Homeless kids find a voice in U-M's production of "somebody's children"
Thirteen years ago, the Found Spaces Theater Company in Los Angeles commissioned a play from José Casas about homelessness. “I was really struggling with the play,” he recalls. “It was like a bad afterschool special with two-dimensional characters.”
Then the artistic director gave Casas an article about homeless kids who lived in motels, kids with fathers who were absent or deceased, who live near Disneyland and suffer “earth-shattering tragedies each day.“ At once, he was inspired by the thought of some children enjoying a theme park, while children in abject poverty were near enough to hear their laughter.
And somebody’s children took shape quickly. The University of Michigan is staging a production at the Arthur Miller Theatre through April 2.

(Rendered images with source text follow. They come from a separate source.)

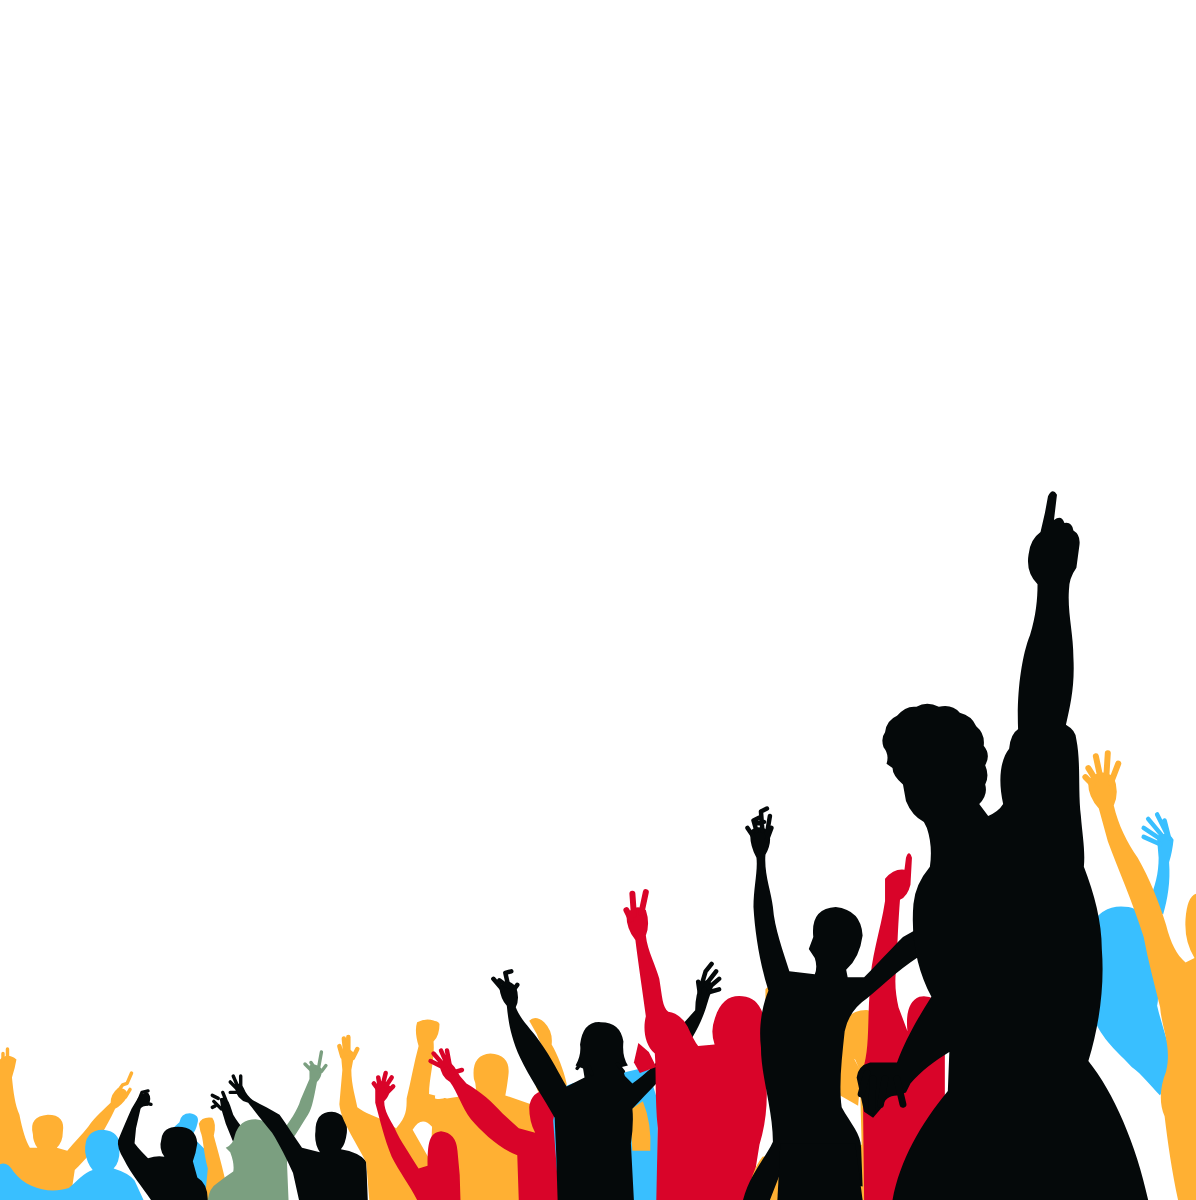
<!DOCTYPE html>
<html lang="en">
<head>
<meta charset="utf-8">
<title>Cheering crowd</title>
<style>
:root{--paper:#ffffff;--black:#05090a;--red:#d90429;--yellow:#ffb033;--blue:#39bfff;--green:#7b9f80}
html,body{margin:0;padding:0;background:var(--paper);overflow:hidden}
.poster{width:1196px;height:1200px;background:var(--paper);overflow:hidden}
.crowd{display:block;width:1196px;height:1200px}
.crowd path,.crowd ellipse{fill:currentColor}
.crowd .fingers{fill:none;stroke:currentColor;stroke-width:3;stroke-linecap:round;stroke-linejoin:round}
.crowd .small{stroke-width:2.3}
.crowd .large{stroke-width:4.6}
.black{color:var(--black)}
.red{color:var(--red)}
.yellow{color:var(--yellow)}
.blue{color:var(--blue)}
.green{color:var(--green)}
</style>
</head>
<body>
<main class="poster">
<svg class="crowd" viewBox="0 0 800 803" preserveAspectRatio="none" role="img" aria-label="Silhouettes of a cheering crowd with raised arms, rising towards the right">

<g id="far-left-fan" class="yellow">
<path d="M0 709Q5 704 11 709Q10 715 8 721C9 731 10 739 13 746C15 756 17 763 20 768L25 768Q22 764 22 759Q19 747 32 746Q44 746 42 758Q42 764 38 768L45 770C50 764 55 759 59 754C64 747 70 742 74 738Q74 732 79 728Q86 728 85 734Q82 739 77 742C74 749 70 755 67 761C63 770 56 777 50 783L47 803H0V743Z"/>
<path class="fingers small" d="M2 710V705M5 709L5 702M79 730L82 726L85 725L88 718M84 734L87 729"/>
</g>

<g id="left-blue-fan" class="blue">
<path d="M0 779Q5 777 9 784C18 796 34 799 46 795C52 790 56 785 62 783Q58 778 57 771Q56 756 69 756Q81 757 80 769Q80 778 76 782Q86 785 90 790L96 803H0Z"/>
<path d="M120 751Q121 745 127 745Q134 746 132 752Q131 757 128 760L140 772V803H110V760Z"/>
</g>

<g id="left-yellow-arm" class="yellow">
<path d="M133 752Q135 747 142 748Q145 752 143 760C146 771 149 782 151 791L150 803H137L139 782C136 771 136 761 134 757Z"/>
</g>

<g id="left-black-fan" class="black">
<path d="M91 737Q94 731 99 731Q102 735 99 740Q95 740 94 742L91 755L90 765C93 769 96 772 99 775Q105 773 110 774Q106 769 108 762Q109 754 119 754Q131 754 132 765Q131 772 129 777L132 788Q139 792 139 803H101C95 794 88 786 83 776Q78 768 79 763Q84 751 88 742Z"/>
<path d="M147 735Q152 733 154 740L156 746C160 753 167 760 172 768L160 774L151 752L148 742Z"/>
<path class="fingers small" d="M93 736L95 731L99 730M97 738L101 739M144 740L142 741M148 742L143 737M146 735L142 733M151 736L149 731"/>
</g>

<g id="green-fan" class="green">
<path d="M207 713Q211 711 215 715Q216 720 212 724C210 734 209 741 206 746C202 752 199 758 195 763Q192 768 192 779L193 803H139Q140 795 145 792Q150 788 156 784Q157 779 154 771L151 768Q156 766 157 760Q160 749 171 749Q183 750 186 763L188 758C194 750 199 743 201 736L207 722Z"/>
<path class="fingers small" d="M208 716L204 712M210 714L208 711M213 715L215 704M215 717L218 713"/>
</g>

<g id="left-pointing-black-fan" class="black">
<path d="M157 727Q160 723 163 728Q165 733 169 736C174 739 181 742 187 746C192 753 197 761 202 768L214 771Q210 765 211 757Q211 744 222 744Q233 745 232 758Q231 766 228 769Q240 771 245 777L246 803H200L196 785C192 776 187 766 182 758C177 752 170 743 166 738Q158 736 157 727Z"/>
<path class="fingers small" d="M158 728L154 724M159 727L156 720M161 727L161 720M158 731L154 731"/>
</g>

<g id="centre-yellow-fans" class="yellow">
<path d="M228 705Q232 699 237 705Q236 711 235 716C235 726 238 735 239 741C244 745 251 747 257 750L265 755C272 747 272 742 272 735C275 723 277 711 280 700Q277 690 279 684Q287 680 294 685Q294 693 290 697C291 709 287 721 287 732L299 735L318 732Q319 726 317 722Q315 706 328 705Q342 706 340 720Q339 728 338 733L358 740L362 733Q352 722 371 716C366 706 361 698 359 692L354 683Q358 679 364 684Q370 690 369 699C373 706 377 716 379 725L380 803H247L245 778C237 762 228 750 227 739L229 716Z"/>
<path class="fingers" d="M229 707L227 700M231 705L230 695M233 705L233 694M236 708L239 702M281 686L284 684L292 685"/>
</g>
<path d="M276 756Q282 746 289 754L288 777ZM291 733Q297 729 299 734Q295 736 291 735Z" fill="#fff" style="fill:var(--paper)"/>

<g id="red-girl" class="red">
<path d="M251 727Q256 720 261 727Q261 733 257 737C257 744 261 749 264 755C268 764 274 772 280 782L286 780C286 765 287 758 295 757Q305 758 306 770Q308 786 308 803H279C274 793 267 784 262 774C257 762 254 749 251 738Z"/>
<path class="fingers" d="M253 729L250 725M254 727L253 721M256 726L258 718M258 727L262 721M259 731L263 727"/>
</g>

<g id="centre-blue-fan" class="blue">
<path d="M366 738Q376 724 390 724L433 714L440 737V803H366Z"/>
</g>
<g id="centre-yellow-sliver" class="yellow">
<path d="M421 743L430 737Q436 752 435 770H423Z"/>
</g>

<g id="red-waving-fan" class="red">
<path d="M294 712Q299 707 304 714Q307 720 312 725C322 731 329 737 336 745L347 755L358 758Q354 751 354 741Q355 730 367 729L372 739L370 750L374 803H347L346 773C333 768 323 758 315 749C309 741 306 731 301 724Q295 721 294 712Z"/>
<path class="fingers" d="M296 714L288 710M297 713L290 705M299 712L295 703M301 714L299 703M302 718L309 716"/>
</g>

<g id="centre-black-fan" class="black">
<path d="M334 661Q338 653 345 660Q348 668 345 674C349 684 356 689 361 697C369 708 374 719 379 727L391 721L390 715L385 713Q389 706 388 699Q390 683 402 684Q415 684 417 697Q416 707 420 713L416 714L418 720L423 725C433 718 440 711 444 704C449 693 458 684 465 676Q465 665 469 658Q474 653 477 660Q474 668 472 675C468 687 462 697 455 706C446 719 434 730 423 742Q424 752 422 765L424 803H373L372 771L371 748C364 735 354 721 348 708C342 695 340 684 339 673Q335 669 334 661Z"/>
<path class="fingers" d="M336 662L330 655M338 659L334 656M340 660L338 651L342 650M343 663L346 659M469 660L472 650L476 645M472 659L479 650M474 661L481 655M474 664L481 662M468 664L467 657"/>
<path class="fingers small" d="M389 711L386 715M394 714L396 719M413 712L417 717"/>
</g>

<g id="red-victory-fan" class="red">
<path d="M419 612Q425 604 432 609Q435 618 432 626C433 636 439 647 441 655C443 667 443 674 447 677Q455 678 460 687Q464 696 467 700L478 699Q475 690 478 682C482 669 489 665 499 667Q508 669 511 681V709Q516 740 508 766L502 803H439L440 755C438 735 439 717 438 705C431 699 430 688 432 680C430 665 427 645 425 629Q419 622 419 612Z"/>
<path d="M424 711L427 698L434 704L439 714L428 718Z"/>
<path class="fingers" style="stroke-width:4" d="M424 612L423 598M429 611L432 597M422 615L419 609"/>
</g>

<g id="mid-right-yellow-fans" class="yellow">
<path d="M512 662Q515 658 517 666L520 680H512ZM561 690Q567 675 581 676L586 690V803H500Q502 784 510 774L560 768L574 742L560 714Z"/>
</g>
<path style="fill:var(--paper)" d="M560 704L572 709L575 716L577 790L570 760L559 730Z"/>
<g class="yellow"><path d="M559 703L571 708L576 717L574 740L562 733ZM571 766H582V803H571Z"/></g>

<g id="red-pointing-fan" class="red">
<path d="M592 588Q598 581 605 582L606 574Q608 568 610 574L609 592Q607 600 602 602C601 615 600 633 600 645C598 656 599 665 601 674L607 690Q605 671 615 667Q624 665 632 675V745L610 803H578L577 716C582 702 580 681 582 661C582 642 589 623 592 603Z"/>
</g>

<g id="mid-right-black-fan" class="black">
<path d="M502 556Q507 551 514 556Q517 563 512 572C511 585 516 597 517 607C518 621 524 637 528 650L545 652Q547 647 545 641L541 635L544 627Q542 608 559 607Q576 609 577 626Q575 641 566 649L567 654L578 654C587 645 596 635 604 627L620 618V637C605 645 592 658 580 668Q568 676 565 690C563 709 561 726 563 741C569 752 576 759 576 768L577 794L550 789L522 785L515 803H497C502 785 512 775 517 764C517 743 509 720 509 701C507 684 511 670 514 663C508 644 505 624 504 607C504 594 507 583 506 574Q501 565 502 556Z"/>
<path d="M522 765H572L577 803H520Z"/>
<path class="fingers" d="M504 560L500 554M506 556L504 549L508 547M510 556L509 543L513 541M513 558L515 546M513 562L516 554M506 551L511 550"/>
</g>

<g id="right-blue-woman" class="blue">
<path d="M729 620Q738 604 755 607C768 610 769 623 768 638C773 650 776 664 774 673C778 690 785 706 785 721Q777 729 776 733C770 727 764 719 757 714C748 704 737 696 731 680Z"/>
<path d="M774 562Q780 554 785 562Q784 571 782 577C783 590 781 602 778 612L768 604C773 593 775 584 775 574Z"/>
<path class="fingers" d="M776 565L765 560M777 562L765 554M778 560L768 548M781 559L774 545M782 561L779 549"/>
</g>

<g id="right-yellow-fan" class="yellow">
<path d="M728 522Q736 513 745 520Q749 530 745 539C748 552 754 564 761 574C769 588 775 603 780 619C783 631 787 639 793 644L799 641Q792 630 793 615Q794 600 800 598V803H788C784 785 781 764 779 747C775 738 776 727 780 717C784 700 777 688 776 674C772 658 768 643 765 627C757 602 748 582 741 563L735 541Q727 532 728 522Z"/>
<path class="fingers" style="stroke-width:4" d="M731 525L726 520M733 522L728 514M736 520L733 506M740 520L741 504M743 524L748 511"/>
</g>

<g id="front-black-man" class="black">
<path d="M699 343L701 332Q704 326 707 331L705 348Q710 344 712 350Q717 349 718 355Q723 358 722 365L720 380Q715 387 715 395C714 410 718 424 718 440C719 459 716 472 713 485Q720 489 720 495C723 510 721 530 723 546C724 559 726 569 725 580C732 598 737 617 737 635C739 661 735 687 728 710C745 731 760 766 768 803H597C602 776 616 752 634 730L635 704C625 710 616 717 609 725L606 731L600 733Q592 733 590 741L584 748L578 744L573 721Q574 713 582 711L600 711C605 697 614 681 623 667C614 650 609 629 611 605Q612 592 622 580Q624 566 620 554L618 550Q610 546 606 536L604 525Q597 519 597 514L593 511Q595 505 591 500Q589 494 592 490Q593 482 600 479Q606 472 613 473Q620 469 628 473Q637 471 642 477Q650 479 653 486Q659 491 658 499Q663 505 659 512Q662 519 659 525Q661 532 655 538L661 546Q668 543 671 538C667 520 670 507 675 501Q676 491 681 488C680 465 683 440 689 425C693 412 694 401 694 391Q686 383 688 371Q689 361 696 356Z"/>
<path class="fingers large" d="M580 718L576 732M584 722L583 743M592 722L589 739M600 722L604 739"/>
</g>

</svg>
</main>
</body>
</html>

Casas, an assistant professor at U-M who teaches playwriting, writes for all ages, often for young people, “two-year-olds to college age.” His book, Palabras del Cielo: An Exploration of Latina/o Theatre for Young Audiences was awarded an American Association of Theater Education Distinguished Book Award, and he’s a board member of the Children’s Theatre Foundation of America. He also directs plays.
In somebody’s children, Casas takes us to the El Dorado, a run-down motel near Disneyland, where five teenagers share their stories through a series of spoken-word poetry vignettes.
“They know they’re going to be going their separate ways, and they would do anything to hide the fact that they are homeless from their classmates,” he says.
“L.A. has the biggest homeless community in the country,” Casas says, adding that money problems or issues with other tenants often cause these single moms to move. “If they felt danger, they would move from one motel to another. Orange County made a law that if children left mid-semester, the school had to make sure they had transportation to the school to provide continuity.”
That may be a start, but Casas says nobody is tackling the underlying problem. “These motels are the unhappiest place for these kids,” he laments. “No one is actually helping this community.”
Although the characters are fictional, Casas did considerable research before creating them. “A lot of what you hear, the images and the things they bring up, are 100% true,” he says, adding that once, when a high school was rehearsing the play, “a girl lost it. It turns out that four or five years earlier, she was one of those motel kids. She went to college the next year.”
Somebody’s children won the 2009 Waldo M. and Grace C. Bonderman Playwriting for Youth Award and was given a rehearsed reading at the Indiana Repertory Theatre. “I’m excited,” says Casas, of the chance to see it go up at U-M.
The artistic team is headed by director Héctor Flores Komatsu, with scenic design by Jack Doyle, lighting by Kathleen Alexandrou, and costumes by Sarah M. Oliver. Cast members are Isaiah Crawford, Blake Letourneau, Ulises Otero, Ruby Pérez, and Victoria Vourkoutiotis.
Komatsu comes here from México, where he founded the Makuyeika Colectivo Teatral and serves as its artistic director. He is an alum of the University of Michigan’s Department of Theatre and Drama in the School of Music, Theatre, and Dance.
Casas is not new to plays that have political implications. “I use plays for social advocacy,” he says. “I like stories that need to be told.” He has written plays about the water crisis and racism in the Southwest. “I hoped these subjects wouldn’t be relevant anymore. Now they are more relevant,” he laments.
“It’s quite jarring to direct this play,” Komatsu adds. “Back in 2009, when the play is set, I was the exact same age as the characters—just about ready to graduate high school. I echo José’s lament that the play is even more relevant than before. That it feels more urgent now than before is unsettling, to put it lightly. These kids made an urgent call in the most personal way possible. They had the most intimate close-up with the trappings and failings of American society, and nobody listened to them. The blatant racism and xenophobia, the pressure put on youth to 'succeed,' the precariousness of our social security nets, the pervasiveness of sexism across all communities and objectification, the unapologetic police brutality.”
"Together," Komatsu adds, “these five kids were preaching the truth, and only now are we starting to listen."
Ann Arbor-based arts journalist Davi Napoleon did her undergraduate work at the University of Michigan and holds a doctorate in theater history, theory, and criticism from New York University. Her book is “Chelsea on the Edge: The Adventures of an American Theater.”
“somebody’s children” runs from March 31-April 2 and from April7-10 at the Arthur Miller Theatre on the University of Michigan’s North Campus, 1226 Murfin Ave., Ann Arbor. Audience members must adhere to health and safety measures that include wearing a mask throughout the performance. For tickets and further information, visit tickets.smtd.umich.edu.